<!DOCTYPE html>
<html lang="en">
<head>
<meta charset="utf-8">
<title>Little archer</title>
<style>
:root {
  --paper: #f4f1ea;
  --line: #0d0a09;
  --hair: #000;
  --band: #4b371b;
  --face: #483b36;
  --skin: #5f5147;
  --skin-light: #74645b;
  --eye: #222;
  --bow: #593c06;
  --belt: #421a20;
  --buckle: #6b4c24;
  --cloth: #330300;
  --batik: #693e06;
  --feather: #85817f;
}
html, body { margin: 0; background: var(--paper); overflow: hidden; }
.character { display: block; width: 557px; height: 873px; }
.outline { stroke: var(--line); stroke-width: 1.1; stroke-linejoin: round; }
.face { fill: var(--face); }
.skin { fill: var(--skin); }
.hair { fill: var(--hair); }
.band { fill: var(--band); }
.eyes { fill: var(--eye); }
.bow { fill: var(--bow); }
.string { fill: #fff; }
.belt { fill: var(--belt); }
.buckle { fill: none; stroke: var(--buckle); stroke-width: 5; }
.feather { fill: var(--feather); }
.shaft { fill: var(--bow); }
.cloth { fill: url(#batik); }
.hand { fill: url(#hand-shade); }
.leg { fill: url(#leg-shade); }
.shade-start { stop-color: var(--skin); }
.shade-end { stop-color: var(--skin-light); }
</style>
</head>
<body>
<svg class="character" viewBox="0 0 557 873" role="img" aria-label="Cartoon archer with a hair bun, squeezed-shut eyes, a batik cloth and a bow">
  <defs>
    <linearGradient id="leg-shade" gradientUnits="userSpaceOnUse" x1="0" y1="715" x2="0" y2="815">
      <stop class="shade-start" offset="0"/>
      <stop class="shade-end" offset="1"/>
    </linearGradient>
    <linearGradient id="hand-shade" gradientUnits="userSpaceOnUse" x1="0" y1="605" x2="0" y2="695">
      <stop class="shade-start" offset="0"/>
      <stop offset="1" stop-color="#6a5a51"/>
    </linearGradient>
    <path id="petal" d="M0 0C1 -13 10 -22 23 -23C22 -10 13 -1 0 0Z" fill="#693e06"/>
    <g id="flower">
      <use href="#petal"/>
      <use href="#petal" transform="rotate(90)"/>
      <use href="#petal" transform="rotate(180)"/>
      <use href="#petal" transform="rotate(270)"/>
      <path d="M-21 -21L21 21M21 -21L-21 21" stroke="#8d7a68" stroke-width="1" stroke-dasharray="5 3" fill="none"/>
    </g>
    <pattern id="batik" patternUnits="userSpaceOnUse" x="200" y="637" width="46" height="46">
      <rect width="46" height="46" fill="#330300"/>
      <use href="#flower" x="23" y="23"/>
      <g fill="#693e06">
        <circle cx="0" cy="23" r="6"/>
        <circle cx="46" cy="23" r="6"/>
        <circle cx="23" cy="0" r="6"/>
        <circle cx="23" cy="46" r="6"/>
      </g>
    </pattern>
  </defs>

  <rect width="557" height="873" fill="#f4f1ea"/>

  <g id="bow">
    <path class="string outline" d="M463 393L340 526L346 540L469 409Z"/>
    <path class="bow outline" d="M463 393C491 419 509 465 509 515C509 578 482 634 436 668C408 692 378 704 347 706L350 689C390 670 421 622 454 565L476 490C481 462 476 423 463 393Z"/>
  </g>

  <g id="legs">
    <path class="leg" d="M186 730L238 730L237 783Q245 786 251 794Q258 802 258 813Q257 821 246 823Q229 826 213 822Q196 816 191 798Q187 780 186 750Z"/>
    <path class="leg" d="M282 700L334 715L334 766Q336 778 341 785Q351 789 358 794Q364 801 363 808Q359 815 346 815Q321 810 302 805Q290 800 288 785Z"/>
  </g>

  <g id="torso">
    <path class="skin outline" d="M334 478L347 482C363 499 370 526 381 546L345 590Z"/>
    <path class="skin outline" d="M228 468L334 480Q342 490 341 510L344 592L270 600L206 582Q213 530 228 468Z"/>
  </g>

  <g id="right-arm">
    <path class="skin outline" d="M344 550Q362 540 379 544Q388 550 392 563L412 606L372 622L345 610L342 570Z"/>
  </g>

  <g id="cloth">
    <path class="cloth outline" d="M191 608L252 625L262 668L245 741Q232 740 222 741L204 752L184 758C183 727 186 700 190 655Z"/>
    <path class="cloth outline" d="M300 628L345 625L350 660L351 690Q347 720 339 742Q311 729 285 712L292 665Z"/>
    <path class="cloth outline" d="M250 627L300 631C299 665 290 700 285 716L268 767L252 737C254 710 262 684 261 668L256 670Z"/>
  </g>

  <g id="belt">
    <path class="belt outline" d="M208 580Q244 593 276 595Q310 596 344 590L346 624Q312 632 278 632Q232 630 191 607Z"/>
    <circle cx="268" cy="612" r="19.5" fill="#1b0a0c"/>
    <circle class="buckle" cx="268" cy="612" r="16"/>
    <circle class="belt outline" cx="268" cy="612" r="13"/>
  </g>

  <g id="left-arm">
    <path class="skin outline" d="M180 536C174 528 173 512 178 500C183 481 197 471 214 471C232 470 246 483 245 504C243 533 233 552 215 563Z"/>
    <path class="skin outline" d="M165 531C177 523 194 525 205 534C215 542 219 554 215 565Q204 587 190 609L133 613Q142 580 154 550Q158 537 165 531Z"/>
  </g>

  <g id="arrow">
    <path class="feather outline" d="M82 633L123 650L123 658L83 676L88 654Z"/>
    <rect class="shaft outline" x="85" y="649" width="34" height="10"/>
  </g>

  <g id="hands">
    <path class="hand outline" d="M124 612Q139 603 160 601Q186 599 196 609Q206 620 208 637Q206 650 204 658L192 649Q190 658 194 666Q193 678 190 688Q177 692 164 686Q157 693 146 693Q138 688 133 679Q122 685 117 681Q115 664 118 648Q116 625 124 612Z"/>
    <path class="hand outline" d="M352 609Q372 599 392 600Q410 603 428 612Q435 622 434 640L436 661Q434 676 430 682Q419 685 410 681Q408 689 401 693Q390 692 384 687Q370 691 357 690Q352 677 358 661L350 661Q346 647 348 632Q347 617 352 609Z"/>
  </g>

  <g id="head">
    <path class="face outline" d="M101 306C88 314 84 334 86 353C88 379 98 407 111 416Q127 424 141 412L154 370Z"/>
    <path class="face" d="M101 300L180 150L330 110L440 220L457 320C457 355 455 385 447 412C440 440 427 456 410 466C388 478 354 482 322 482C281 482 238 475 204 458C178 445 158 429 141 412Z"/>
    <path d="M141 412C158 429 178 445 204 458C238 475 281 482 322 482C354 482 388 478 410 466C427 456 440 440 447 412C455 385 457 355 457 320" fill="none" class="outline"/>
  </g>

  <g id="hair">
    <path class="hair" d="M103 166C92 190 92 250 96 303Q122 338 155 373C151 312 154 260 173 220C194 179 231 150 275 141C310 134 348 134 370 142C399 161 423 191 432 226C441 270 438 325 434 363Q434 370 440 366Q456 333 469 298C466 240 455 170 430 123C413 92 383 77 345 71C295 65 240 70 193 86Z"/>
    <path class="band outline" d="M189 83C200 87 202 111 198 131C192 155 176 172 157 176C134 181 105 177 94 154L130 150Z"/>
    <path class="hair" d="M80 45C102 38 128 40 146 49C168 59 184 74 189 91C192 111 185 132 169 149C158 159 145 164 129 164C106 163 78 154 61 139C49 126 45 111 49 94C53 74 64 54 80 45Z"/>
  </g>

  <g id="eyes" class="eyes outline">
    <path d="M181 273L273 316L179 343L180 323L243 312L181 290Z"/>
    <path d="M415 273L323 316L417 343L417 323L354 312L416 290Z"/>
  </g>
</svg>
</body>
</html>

_____

#### WHAT TO WORK ON:
Counting only lines that hold the string "gradientUnits", give the number of such lines in the records. Write nothing else.

#### YOUR SOLUTION:
2